Hume's Principle or HP—the terms were coined by George Boolos—says that the number of Fs is equal to the number of Gs if and only if there is a one-to-one correspondence (a bijection) between the Fs and the Gs. HP can be stated formally in systems of second-order logic. Hume's Principle is named for the Scottish philosopher David Hume.
HP plays a central role in Gottlob Frege's philosophy of mathematics. Frege shows that HP and suitable definitions of arithmetical notions entail all axioms of what we now call second-order arithmetic. This result is known as Frege's theorem, which is the foundation for a philosophy of mathematics known as neo-logicism.
Hume's Principle appears in Frege's Foundations of Arithmetic, which quotes from Part III of Book I of David Hume's A Treatise of Human Nature. Hume there sets out seven fundamental relations between ideas. Concerning one of these, proportion in quantity or number, Hume argues that our reasoning about proportion in quantity, as represented by geometry, can never achieve "perfect precision and exactness", since its principles are derived from sense-appearance. He contrasts this with reasoning about number or arithmetic, in which such a precision can be attained:
Algebra and arithmetic [are] the only sciences, in which we can carry on a chain of reasoning to any degree of intricacy, and yet preserve a perfect exactness and certainty. We are possessed of a precise standard, by which we can judge of the equality and proportion of numbers; and according as they correspond or not to that standard, we determine their relations, without any possibility of error. When two numbers are so combined, as that the one has always a unit answering to every unit of the other, we pronounce them equal; and it is for want of such a standard of equality in [spatial] extension, that geometry can scarce be esteemed a perfect and infallible science. (I. III. I.)
Note Hume's use of the word number in the ancient sense, to mean a set or collection of things rather than the common modern notion of "positive integer". The ancient Greek notion of number (arithmos) is of a finite plurality composed of units. See Aristotle, Metaphysics, 1020a14 and Euclid, Elements, Book VII, Definition 1 and 2. The contrast between the old and modern conception of number is discussed in detail in Mayberry (2000). The credit Frege tries to give to Hume is therefore probably not deserved, and Hume certainly would have rejected at least some of the consequences Frege draws from HP, in particular, the consequence that there are infinite sets.

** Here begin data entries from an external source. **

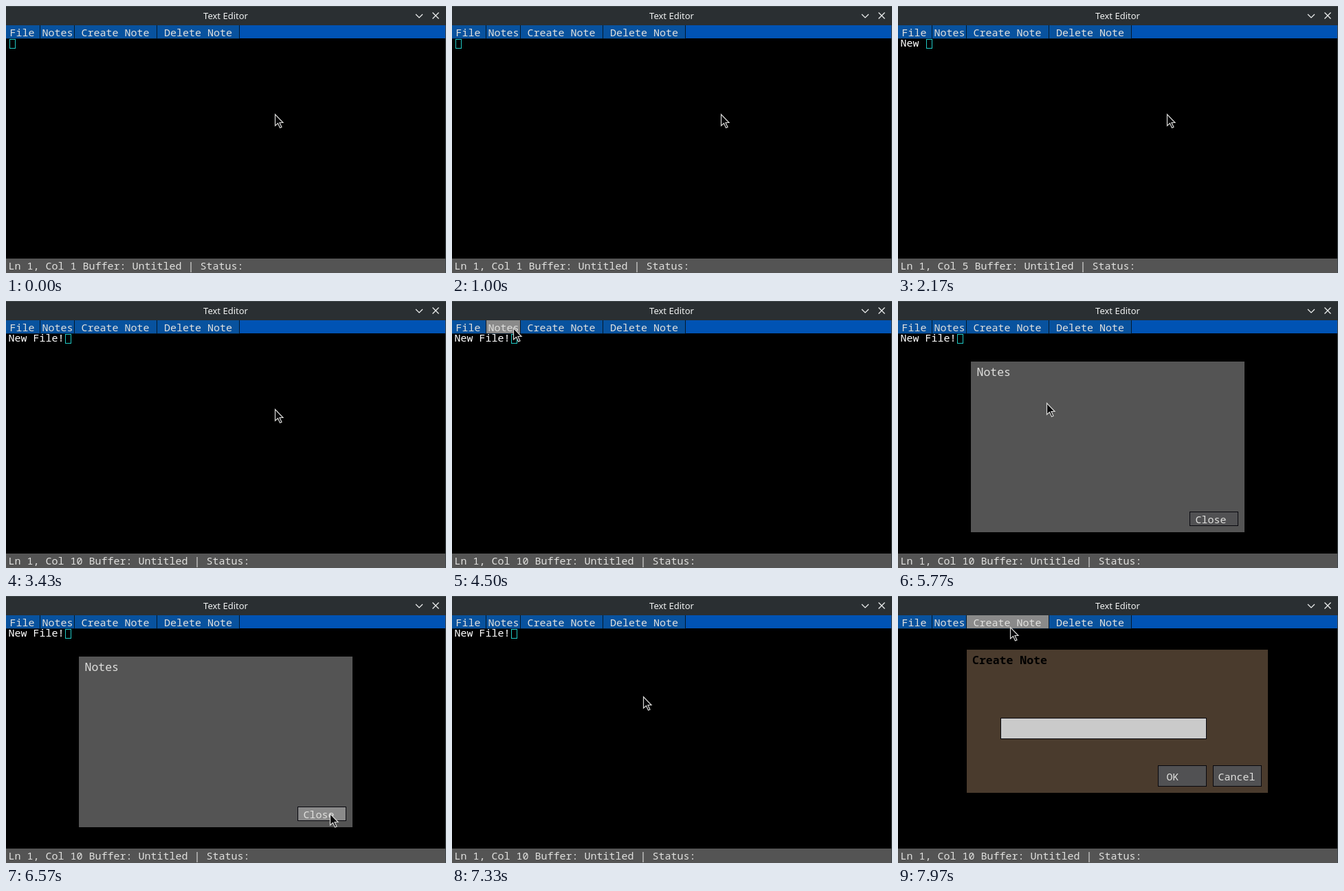
Write an HTML page that moves like this. It is 640 px wide and 388 px high and loops after 8000 ms.

```html
<!DOCTYPE html>
<html lang="en">
<head>
<meta charset="utf-8">
<title>Text Editor</title>
<style>
  html, body { margin: 0; width: 100%; height: 100%; overflow: hidden; background: #000; }
  svg { display: block; width: 100vw; height: 100vh; }
  text { font: 300 15px "Noto Sans Mono", monospace; fill: #e0e0de; white-space: pre; }
  #typed { fill: #fff; }
  .caption { font: 13px "Noto Sans", sans-serif; fill: #f0f2f2; text-anchor: middle; }
  .heading { font-size: 16.5px; }
  .bold { font-weight: 700; fill: #000; }
  .line { fill: none; stroke: #f0f2f2; stroke-width: 1.2; }
  .framed { stroke: #08080e; }
  .menu rect { fill: #08529e; }
  .menu path { fill: none; stroke: #04182a; }
  .menu.hover rect, .button.hover rect { fill: #8a8a8a; }
  .button rect { fill: #515153; }
</style>
</head>
<body>
<svg viewBox="0 0 640 388" preserveAspectRatio="none">
  <rect width="640" height="388"/>
  <rect width="640" height="28" fill="#2a2f32"/>
  <rect width="640" height="1" fill="#42494c"/>
  <text class="caption" x="319.5" y="19">Text Editor</text>
  <path class="line" d="M596 12l5 5 5-5M620.5 9.500l9 9m0-9l-9 9"/>

  <rect y="28" width="640" height="19" fill="#0053b4"/>
  <g id="menus"></g>

  <g id="editor">
    <text id="typed" x="3.5" y="59"></text>
    <rect id="caret" y="48.5" width="8" height="13" fill="none" stroke="#20c8c4"/>
  </g>

  <rect y="367" width="640" height="21" fill="#545454"/>
  <text id="status" x="3.500" y="383"></text>
  <rect x="639" y="28" width="1" height="360" fill="#42494c"/>

  <g id="notesDialog">
    <rect x="106" y="88" width="398" height="248" fill="#545454"/>
    <text class="heading" x="114.5" y="109">Notes</text>
    <g class="button" id="close">
      <rect class="framed" x="424.5" y="306.5" width="70" height="20"/>
      <text x="432.5" y="323">Close</text>
    </g>
  </g>

  <g id="createDialog">
    <rect x="100" y="78" width="438" height="208" fill="#4a3b2d"/>
    <text class="heading bold" x="108" y="99">Create Note</text>
    <rect class="framed" x="149.5" y="177.5" width="299" height="30" fill="#cacaca"/>
    <g class="button">
      <rect class="framed" x="378.5" y="246.5" width="70" height="30"/>
      <text x="390.5" y="268">OK</text>
    </g>
    <g class="button">
      <rect class="framed" x="458.5" y="246.5" width="70" height="30"/>
      <text x="465.5" y="268">Cancel</text>
    </g>
  </g>

  <path id="pointer" d="M-.5 -.5V16l4-3.500 3 6.500 2.500-1-3-6.500h5z" fill="#060608" stroke="#d8d8d6" stroke-width="1.2"/>
</svg>
<script>
const LOOP = 8000;
const MESSAGE = "New File!";
const KEY_TIMES = [1740, 1860, 2000, 2120, 2400, 2520, 2640, 2780, 3100];
const NOTES_OPEN = 4700, NOTES_CLOSE = 6850, CREATE_OPEN = 7740;

const ease = {
  in: u => u * u,
  out: u => u * (2 - u),
  both: u => u * u * (3 - 2 * u)
};

// Pointer stops; each easing shapes the way to that stop.
const stops = [
  { t: 3480, x: 392, y: 158 },
  { t: 4350, x: 90, y: 40, move: ease.both },
  { t: 5300, x: 90, y: 40, move: ease.both },
  { t: 5770, x: 216, y: 148, move: ease.in },
  { t: 6420, x: 472, y: 317, move: ease.out },
  { t: 6950, x: 472, y: 317, move: ease.both },
  { t: 7600, x: 164, y: 46, move: ease.both }
];

const $ = id => document.getElementById(id);

const menus = [
  { label: "File", x: 0, end: 49, textX: 5.5 },
  { label: "Notes", x: 50, end: 99, textX: 52.5 },
  { label: "Create Note", x: 100, end: 219, textX: 109.5 },
  { label: "Delete Note", x: 220, end: 339, textX: 230 }
];
$("menus").innerHTML = menus.map(m => `<g class="menu">
  <rect x="${m.x}" y="28" width="${m.end - m.x}" height="19"/>
  <path d="M${m.end + 0.5} 28V47.5H${m.x}"/>
  <text x="${m.textX}" y="44">${m.label}</text></g>`).join("");
const menuNodes = [...$("menus").children];

function pointerAt(t) {
  const next = stops.findIndex(s => s.t > t);
  if (next === 0) return stops[0];
  if (next < 0) return stops[stops.length - 1];
  const a = stops[next - 1], b = stops[next];
  const u = b.move((t - a.t) / (b.t - a.t));
  return { x: a.x + (b.x - a.x) * u, y: a.y + (b.y - a.y) * u };
}

const inside = (p, left, top, right, bottom) =>
  p.x >= left && p.x < right && p.y >= top && p.y < bottom;

function show(id, visible) {
  $(id).style.display = visible ? "" : "none";
}

function draw(t) {
  const count = KEY_TIMES.filter(k => k <= t).length;
  $("typed").textContent = MESSAGE.slice(0, count);
  $("caret").setAttribute("x", 5.5 + 9 * count);
  $("status").textContent = `Ln 1, Col ${count + 1} Buffer: Untitled | Status:`;

  show("notesDialog", t >= NOTES_OPEN && t < NOTES_CLOSE);
  show("createDialog", t >= CREATE_OPEN);
  show("editor", t < CREATE_OPEN);

  const p = pointerAt(t);
  $("pointer").setAttribute("transform", `translate(${Math.round(p.x)} ${Math.round(p.y)})`);
  menus.forEach((m, i) =>
    menuNodes[i].classList.toggle("hover", inside(p, m.x, 28, m.end, 48)));
  $("close").classList.toggle("hover", inside(p, 424, 306, 495, 327));
}

const start = performance.now();
function tick() {
  draw((performance.now() - start) % LOOP);
  requestAnimationFrame(tick);
}
tick();
</script>
</body>
</html>
```
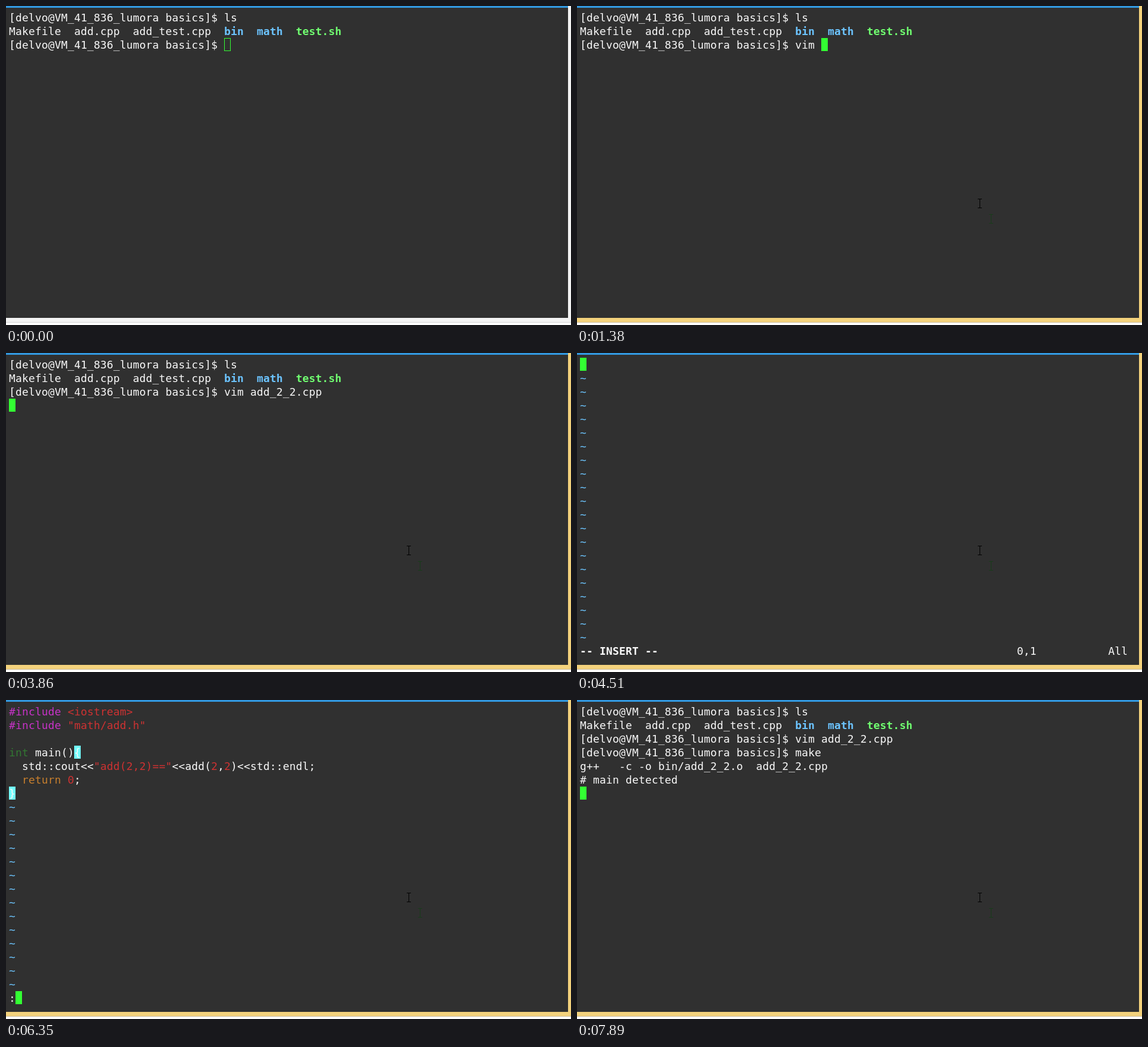
An HTML page with a canvas for the animation above (7.99 s loop, 953 by 538 pixels).

```html
<!DOCTYPE html>
<html lang="en">
<head>
<meta charset="utf-8">
<title>Terminal session</title>
<style>
html, body { margin: 0; width: 100%; height: 100%; overflow: hidden; background: #fff; }
canvas { display: block; }
</style>
</head>
<body>
<canvas id="stage" width="953" height="538"></canvas>
<script>
const ctx = document.getElementById('stage').getContext('2d');
const LOOP = 7990, CELL = 11, LINE = 23, LEFT = 5, TOP = 8;
const BG = '#303030', WHITE = '#f8f8f8', GREEN = '#33ff33', BLUE = '#6cc4ff', LIME = '#70ff70',
      MAGENTA = '#c832c8', RED = '#cd3232', TYPE = '#327832', ORANGE = '#c87f2d', CYAN = '#72ffff';
const PROMPT = '[delvo@VM_41_836_lumora basics]$ ';

// Command lines: [time, text typed so far]
const OPEN = [[0, ''], [1090, 'v'], [1180, 'vi'], [1280, 'vim'], [1380, 'vim '], [1590, 'vim a'],
  [1800, 'vim add'], [2080, 'vim add_'], [2390, 'vim add_2'], [2690, 'vim add_2_'],
  [2930, 'vim add_2_2'], [3270, 'vim add_2_2.'], [3460, 'vim add_2_2.c'], [3660, 'vim add_2_2.cpp']];
const BUILD = [[7010, ''], [7290, 'm'], [7440, 'ma'], [7590, 'mak'], [7740, 'make']];
const QUIT = [[6350, ':'], [6550, ':w'], [6700, ':wq']];

// Source lines as [text, colour] runs
const CODE = [
  [['#include ', MAGENTA], ['<iostream>', RED]],
  [['#include ', MAGENTA], ['"math/add.h"', RED]],
  [],
  [['int', TYPE], [' main(){', WHITE]],
  [['  std::cout<<', WHITE], ['"add(2,2)=="', RED], ['<<add(', WHITE], ['2', RED], [',', WHITE],
    ['2', RED], [')<<std::endl;', WHITE]],
  [['  return ', ORANGE], ['0', RED], [';', WHITE]],
  [['}', WHITE]]
];

const typed = (steps, t) => steps.filter(s => s[0] <= t).pop()[1];

function rect(x, y, w, h, color) {
  ctx.fillStyle = color;
  ctx.fillRect(x, y, w, h);
}

function block(row, col, color = GREEN) {
  rect(LEFT + col * CELL, TOP + row * LINE, CELL, 22, color);
}

function put(row, col, text, color = WHITE, bold = false) {
  ctx.font = `${bold ? 'bold ' : ''}18px "DejaVu Sans Mono", monospace`;
  ctx.fillStyle = color;
  [...text].forEach((ch, i) => ctx.fillText(ch, LEFT + (col + i) * CELL, TOP + 18 + row * LINE));
}

function shell(t) {
  put(0, 0, PROMPT + 'ls');
  put(1, 0, 'Makefile  add.cpp  add_test.cpp');
  put(1, 33, 'bin', BLUE, true);
  put(1, 38, 'math', BLUE, true);
  put(1, 44, 'test.sh', LIME, true);
  const open = PROMPT + typed(OPEN, t);
  put(2, 0, open);
  if (t < 70) {
    ctx.strokeStyle = GREEN;
    ctx.strokeRect(LEFT + open.length * CELL + .5, TOP + 2 * LINE + .5, CELL - 1, 21);
  } else if (t < 3860) {
    block(2, open.length);
  } else if (t < 7010) {
    block(3, 0);
  } else {
    const build = PROMPT + typed(BUILD, t);
    put(3, 0, build);
    if (t < 7890) return block(3, build.length);
    put(4, 0, 'g++   -c -o bin/add_2_2.o  add_2_2.cpp');
    put(5, 0, '# main detected');
    block(6, 0);
  }
}

function editor(t) {
  const pasted = t >= 5180;
  for (let row = pasted ? CODE.length : 1; row < 21; row++) put(row, 0, '~', BLUE);

  if (pasted) {
    block(3, 10, CYAN);
    block(6, 0, t >= 6000 && t < 6350 ? GREEN : CYAN);
    CODE.forEach((runs, row) => {
      let col = 0;
      for (const [text, color] of runs) {
        put(row, col, text, color);
        col += text.length;
      }
    });
  }

  if (t < 6000) {
    if (t < 4510) put(21, 0, '"add_2_2.cpp" [New File]');
    else put(21, 0, '-- INSERT --', WHITE, true);
    put(21, 67, t < 4510 ? '0,0-1' : pasted ? '7,2' : '0,1');
    put(21, 81, 'All');
    pasted ? block(6, 1) : block(0, 0);
  } else if (t >= 6350) {
    const command = typed(QUIT, t);
    put(21, 0, command);
    block(21, command.length);
  }
}

function beam(x, y, color) {
  rect(x, y, 1, 16, color);
  for (const end of [y, y + 15]) {
    rect(x - 3, end, 3, 1, color);
    rect(x + 1, end, 3, 1, color);
  }
}

function draw(t) {
  const edge = t < 70 ? '#f3f3f3' : '#f3d27c';
  rect(0, 0, 953, 538, '#fff');
  rect(0, 0, 953, 533, edge);
  rect(0, 533, 953, 1, t < 70 ? '#d2d2d2' : '#c9b894');
  rect(0, 0, 948, 526, BG);
  rect(0, 0, 948, 3, '#3399e0');

  t >= 4170 && t < 6860 ? editor(t) : shell(t);

  if (t >= 245) {
    beam(698, 351, '#183c1a');
    beam(679, 325, '#000');
  } else if (t >= 70) {
    beam(698, 351, '#000');
  }
}

function tick() {
  draw(performance.now() % LOOP);
  requestAnimationFrame(tick);
}
tick();
</script>
</body>
</html>
```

Influence on set theory
The principle that cardinal number was to be characterized in terms of one-to-one correspondence had previously been used to great effect by Georg Cantor, whose writings Frege knew. The suggestion has therefore been made that Hume's Principle ought better be called "Cantor's Principle". But Frege criticized Cantor on the ground that Cantor defines cardinal numbers in terms of ordinal numbers, whereas Frege wanted to give a characterization of cardinals that was independent of the ordinals. Cantor's point of view, however, is the one embedded in contemporary theories of transfinite numbers, as developed in axiomatic set theory.
- Anderson, D., and Edward Zalta (2004) "Frege, Boolos, and Logical Objects," Journal of Philosophical Logic 33: 1-26.
- George Boolos, 1998. Logic, Logic, and Logic. Harvard Univ. Press. Especially section II, "Frege Studies."
- Burgess, John, 2005. Fixing Frege. Princeton Univ. Press.
- Gottlob Frege, Foundations of Arithmetic.
- David Hume, . A Treatise of Human Nature.
- Mayberry, John P., 2000. The Foundations of Mathematics in the Theory of Sets. Cambridge. Online excerpts.
- Stanford Encyclopedia of Philosophy: "Frege's Logic, Theorem, and Foundations for Arithmetic" -- by Edward Zalta.
- "The Logical and Metaphysical Foundations of Classical Mathematics,"
- Arche: The Centre for Philosophy of Logic, Language, Mathematics and Mind at St. Andrew's University.